(Rendered images with source text)
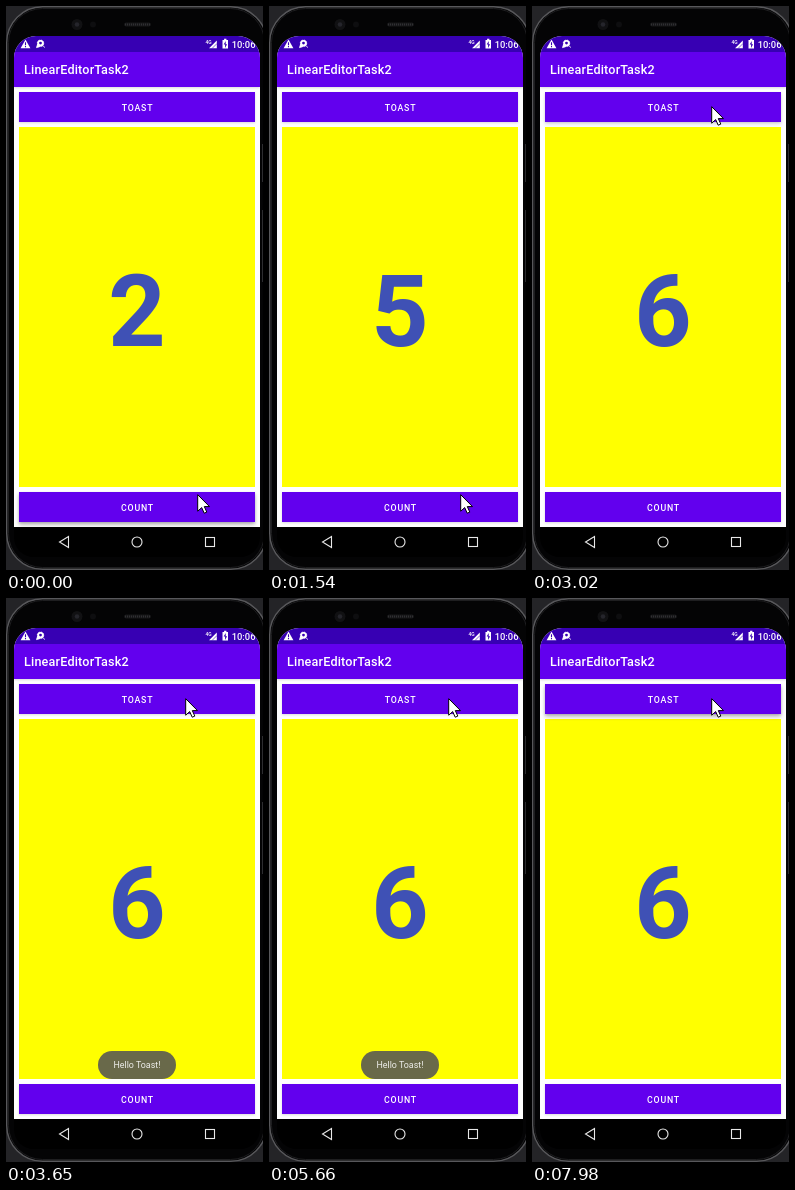
Recreate the animation shown at these times as an HTML page. Size 257x564 px, loop 8000 ms.

```html
<!DOCTYPE html>
<html lang="en">
<head>
<meta charset="utf-8">
<title>Counter app</title>
<style>
  html, body { margin: 0; width: 100%; height: 100%; overflow: hidden; background: #242427; }
  svg { display: block; width: 257px; height: 564px; }
  text { font-family: Roboto, "Noto Sans", sans-serif; fill: #fff; }
  .title { font-size: 12.6px; font-weight: 500; letter-spacing: .015em; }
  .label { font-size: 8.8px; font-weight: 500; letter-spacing: .089em; text-anchor: middle; }
  .clock { font-size: 9.4px; font-weight: 500; }
  .digits text { font-size: 100px; font-weight: 700; fill: #3f51b5; text-anchor: middle; }
  .hint { font-size: 8.9px; text-anchor: middle; }
  .button { fill: #6200ee; }
  .rest { fill: #000; opacity: .14; filter: blur(.8px); }
  .lift { fill: #000; opacity: 0; filter: blur(2px); }

  /* Every change is a hard step on one shared 8 s clock. */
  .digits, .lift, .toast, .cursor { animation: 8s step-end infinite; }
  .digits { animation-name: digits; }
  .count .lift { animation-name: count-press; }
  .toaster .lift { animation-name: toast-press; }
  .toast { animation-name: toast; }
  .cursor { animation-name: cursor; }

  @keyframes digits {
    0% { transform: translateY(0); }
    3.375% { transform: translateY(-400px); }
    11.25% { transform: translateY(-800px); }
    17.625% { transform: translateY(-1200px); }
    26%, 100% { transform: translateY(-1600px); }
  }
  @keyframes count-press {
    0%, 9.75%, 16%, 24.5% { opacity: .24; }
    3.375%, 11.25%, 19.25%, 27.875%, 100% { opacity: 0; }
  }
  @keyframes toast-press {
    0%, 42.25%, 56.375% { opacity: 0; }
    37.75%, 98.25% { opacity: .08; }
    39.25%, 53.375%, 99.75%, 100% { opacity: .24; }
  }
  @keyframes toast {
    0% { opacity: 0; }
    40.75% { opacity: .15; }
    42.25% { opacity: .45; }
    44.125% { opacity: .85; }
    45.625% { opacity: 1; }
    92% { opacity: .7; }
    93.5% { opacity: .3; }
    95.125%, 100% { opacity: 0; }
  }
  @keyframes cursor {
    0% { transform: translate(191px, 488px); }
    27.875% { transform: translate(183px, 224px); }
    29.75% { transform: translate(181px, 122px); }
    31.25% { transform: translate(180px, 105px); }
    32.75%, 100% { transform: translate(179px, 100px); }
  }
</style>
</head>
<body>
<svg viewBox="0 0 257 564">
  <defs>
    <clipPath id="screen"><path d="M8 521V52a22 22 0 0 1 22-22H232a22 22 0 0 1 22 22V521z"/></clipPath>
    <clipPath id="panel"><rect x="13" y="121" width="236" height="360"/></clipPath>
  </defs>

  <!-- phone body -->
  <rect x=".7" y=".7" width="260" height="562.6" rx="36" fill="#040405" stroke="#58585b" stroke-width="1.4"/>
  <rect x="2.5" y="2.5" width="256" height="559" rx="34" fill="#040405" stroke="#1e1e20"/>
  <path d="M256.5 138v38M256.5 204v72" stroke="#2c2c2f"/>
  <circle cx="71" cy="18.5" r="5.5" fill="#111113"/>
  <circle cx="71" cy="18.5" r="2.3" fill="#25252b"/>
  <circle cx="87" cy="18.5" r="3" fill="#0e0e10"/>
  <rect x="118" y="16.5" width="27" height="4" rx="2" fill="#161618"/>
  <path d="M119 18.5h25" stroke="#303033" stroke-width="2" stroke-dasharray="1 1"/>
  <path d="M8 521h246v10a20 20 0 0 1-20 20H28a20 20 0 0 1-20-20z"/>

  <g clip-path="url(#screen)">
    <rect x="8" y="30" width="246" height="491" fill="#fff"/>
    <rect class="rest" x="8" y="47" width="246" height="35"/>
    <rect x="8" y="30" width="246" height="16" fill="#3700b3"/>
    <rect x="8" y="46" width="246" height="35" fill="#6200ee"/>

    <!-- status icons -->
    <path d="M19.5 33.4l4.9 8.8h-9.8z" fill="#fff"/>
    <path d="M19.5 36.2v3M19.5 40v1.2" stroke="#3700b3" stroke-width="1.1"/>
    <circle cx="34.5" cy="37.3" r="3.2" fill="#fff" stroke="#fff" stroke-dasharray="1.5 1"/>
    <path d="M30.5 41.6l1-3 2 2.2zM37 39.8l2 1.8" fill="#fff" stroke="#fff" stroke-width=".8"/>
    <circle cx="34.5" cy="37.1" r="1.4" fill="#3700b3"/>
    <text x="199.5" y="38" font-size="5" font-weight="500">4G</text>
    <path d="M210.8 34.5v7.7h-7.7z" fill="#fff"/>
    <path d="M206 42.5l5-5" stroke="#3700b3" stroke-width=".6"/>
    <path d="M216.5 34h1.6v-1.2h2.3V34h1.6v8.4h-5.5z" fill="#fff"/>
    <path d="M219.7 35l-2 3.6h1.4V42l2-3.8h-1.4z" fill="#3700b3"/>
    <text class="clock" x="225.7" y="41.5">10:06</text>

    <text class="title" x="18" y="68.2">LinearEditorTask2</text>
    <rect x="13" y="121" width="236" height="360" fill="#ff0"/>
    <g clip-path="url(#panel)">
      <g class="digits">
        <text x="131" y="340.4">2</text>
        <text x="131" y="740.4">3</text>
        <text x="131" y="1140.4">4</text>
        <text x="131" y="1540.4">5</text>
        <text x="131" y="1940.4">6</text>
      </g>
    </g>

    <g class="toaster">
      <rect class="rest" x="13" y="87" width="236" height="30"/>
      <rect class="lift" x="13" y="89" width="236" height="30"/>
      <rect class="button" x="13" y="86" width="236" height="30"/>
      <text class="label" x="131.5" y="105">TOAST</text>
    </g>
    <g class="count">
      <rect class="rest" x="13" y="487" width="236" height="30"/>
      <rect class="lift" x="13" y="489" width="236" height="30"/>
      <rect class="button" x="13" y="486" width="236" height="30"/>
      <text class="label" x="131.5" y="504.6">COUNT</text>
    </g>

    <g class="toast">
      <rect x="92" y="453" width="78" height="28" rx="14" fill="#69694a"/>
      <text class="hint" x="131" y="470.4" style="fill:#eeeeea">Hello Toast!</text>
    </g>
  </g>

  <!-- navigation -->
  <g fill="none" stroke="#e8e8e8" stroke-width="1.1">
    <path d="M62.5 530.5v11l-9-5.5z"/>
    <circle cx="131" cy="536" r="5"/>
    <rect x="199.5" y="531.5" width="9" height="9"/>
  </g>

  <path class="cursor" d="M.7 .7V17.2l4-3.6 2.5 5.6 2.6-1.1-2.5-5.5h5.2z" fill="#fff" stroke="#000"/>
</svg>
</body>
</html>
```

# Work instruction
Retype every record as it stands. None of the pictures should appear.

# Result for this exercise
Recreate the animation shown at these times as an HTML page. Size 257x564 px, loop 8000 ms.

```html
<!DOCTYPE html>
<html lang="en">
<head>
<meta charset="utf-8">
<title>Counter app</title>
<style>
  html, body { margin: 0; width: 100%; height: 100%; overflow: hidden; background: #242427; }
  svg { display: block; width: 257px; height: 564px; }
  text { font-family: Roboto, "Noto Sans", sans-serif; fill: #fff; }
  .title { font-size: 12.6px; font-weight: 500; letter-spacing: .015em; }
  .label { font-size: 8.8px; font-weight: 500; letter-spacing: .089em; text-anchor: middle; }
  .clock { font-size: 9.4px; font-weight: 500; }
  .digits text { font-size: 100px; font-weight: 700; fill: #3f51b5; text-anchor: middle; }
  .hint { font-size: 8.9px; text-anchor: middle; }
  .button { fill: #6200ee; }
  .rest { fill: #000; opacity: .14; filter: blur(.8px); }
  .lift { fill: #000; opacity: 0; filter: blur(2px); }

  /* Every change is a hard step on one shared 8 s clock. */
  .digits, .lift, .toast, .cursor { animation: 8s step-end infinite; }
  .digits { animation-name: digits; }
  .count .lift { animation-name: count-press; }
  .toaster .lift { animation-name: toast-press; }
  .toast { animation-name: toast; }
  .cursor { animation-name: cursor; }

  @keyframes digits {
    0% { transform: translateY(0); }
    3.375% { transform: translateY(-400px); }
    11.25% { transform: translateY(-800px); }
    17.625% { transform: translateY(-1200px); }
    26%, 100% { transform: translateY(-1600px); }
  }
  @keyframes count-press {
    0%, 9.75%, 16%, 24.5% { opacity: .24; }
    3.375%, 11.25%, 19.25%, 27.875%, 100% { opacity: 0; }
  }
  @keyframes toast-press {
    0%, 42.25%, 56.375% { opacity: 0; }
    37.75%, 98.25% { opacity: .08; }
    39.25%, 53.375%, 99.75%, 100% { opacity: .24; }
  }
  @keyframes toast {
    0% { opacity: 0; }
    40.75% { opacity: .15; }
    42.25% { opacity: .45; }
    44.125% { opacity: .85; }
    45.625% { opacity: 1; }
    92% { opacity: .7; }
    93.5% { opacity: .3; }
    95.125%, 100% { opacity: 0; }
  }
  @keyframes cursor {
    0% { transform: translate(191px, 488px); }
    27.875% { transform: translate(183px, 224px); }
    29.75% { transform: translate(181px, 122px); }
    31.25% { transform: translate(180px, 105px); }
    32.75%, 100% { transform: translate(179px, 100px); }
  }
</style>
</head>
<body>
<svg viewBox="0 0 257 564">
  <defs>
    <clipPath id="screen"><path d="M8 521V52a22 22 0 0 1 22-22H232a22 22 0 0 1 22 22V521z"/></clipPath>
    <clipPath id="panel"><rect x="13" y="121" width="236" height="360"/></clipPath>
  </defs>

  <!-- phone body -->
  <rect x=".7" y=".7" width="260" height="562.6" rx="36" fill="#040405" stroke="#58585b" stroke-width="1.4"/>
  <rect x="2.5" y="2.5" width="256" height="559" rx="34" fill="#040405" stroke="#1e1e20"/>
  <path d="M256.5 138v38M256.5 204v72" stroke="#2c2c2f"/>
  <circle cx="71" cy="18.5" r="5.5" fill="#111113"/>
  <circle cx="71" cy="18.5" r="2.3" fill="#25252b"/>
  <circle cx="87" cy="18.5" r="3" fill="#0e0e10"/>
  <rect x="118" y="16.5" width="27" height="4" rx="2" fill="#161618"/>
  <path d="M119 18.5h25" stroke="#303033" stroke-width="2" stroke-dasharray="1 1"/>
  <path d="M8 521h246v10a20 20 0 0 1-20 20H28a20 20 0 0 1-20-20z"/>

  <g clip-path="url(#screen)">
    <rect x="8" y="30" width="246" height="491" fill="#fff"/>
    <rect class="rest" x="8" y="47" width="246" height="35"/>
    <rect x="8" y="30" width="246" height="16" fill="#3700b3"/>
    <rect x="8" y="46" width="246" height="35" fill="#6200ee"/>

    <!-- status icons -->
    <path d="M19.5 33.4l4.9 8.8h-9.8z" fill="#fff"/>
    <path d="M19.5 36.2v3M19.5 40v1.2" stroke="#3700b3" stroke-width="1.1"/>
    <circle cx="34.5" cy="37.3" r="3.2" fill="#fff" stroke="#fff" stroke-dasharray="1.5 1"/>
    <path d="M30.5 41.6l1-3 2 2.2zM37 39.8l2 1.8" fill="#fff" stroke="#fff" stroke-width=".8"/>
    <circle cx="34.5" cy="37.1" r="1.4" fill="#3700b3"/>
    <text x="199.5" y="38" font-size="5" font-weight="500">4G</text>
    <path d="M210.8 34.5v7.7h-7.7z" fill="#fff"/>
    <path d="M206 42.5l5-5" stroke="#3700b3" stroke-width=".6"/>
    <path d="M216.5 34h1.6v-1.2h2.3V34h1.6v8.4h-5.5z" fill="#fff"/>
    <path d="M219.7 35l-2 3.6h1.4V42l2-3.8h-1.4z" fill="#3700b3"/>
    <text class="clock" x="225.7" y="41.5">10:06</text>

    <text class="title" x="18" y="68.2">LinearEditorTask2</text>
    <rect x="13" y="121" width="236" height="360" fill="#ff0"/>
    <g clip-path="url(#panel)">
      <g class="digits">
        <text x="131" y="340.4">2</text>
        <text x="131" y="740.4">3</text>
        <text x="131" y="1140.4">4</text>
        <text x="131" y="1540.4">5</text>
        <text x="131" y="1940.4">6</text>
      </g>
    </g>

    <g class="toaster">
      <rect class="rest" x="13" y="87" width="236" height="30"/>
      <rect class="lift" x="13" y="89" width="236" height="30"/>
      <rect class="button" x="13" y="86" width="236" height="30"/>
      <text class="label" x="131.5" y="105">TOAST</text>
    </g>
    <g class="count">
      <rect class="rest" x="13" y="487" width="236" height="30"/>
      <rect class="lift" x="13" y="489" width="236" height="30"/>
      <rect class="button" x="13" y="486" width="236" height="30"/>
      <text class="label" x="131.5" y="504.6">COUNT</text>
    </g>

    <g class="toast">
      <rect x="92" y="453" width="78" height="28" rx="14" fill="#69694a"/>
      <text class="hint" x="131" y="470.4" style="fill:#eeeeea">Hello Toast!</text>
    </g>
  </g>

  <!-- navigation -->
  <g fill="none" stroke="#e8e8e8" stroke-width="1.1">
    <path d="M62.5 530.5v11l-9-5.5z"/>
    <circle cx="131" cy="536" r="5"/>
    <rect x="199.5" y="531.5" width="9" height="9"/>
  </g>

  <path class="cursor" d="M.7 .7V17.2l4-3.6 2.5 5.6 2.6-1.1-2.5-5.5h5.2z" fill="#fff" stroke="#000"/>
</svg>
</body>
</html>
```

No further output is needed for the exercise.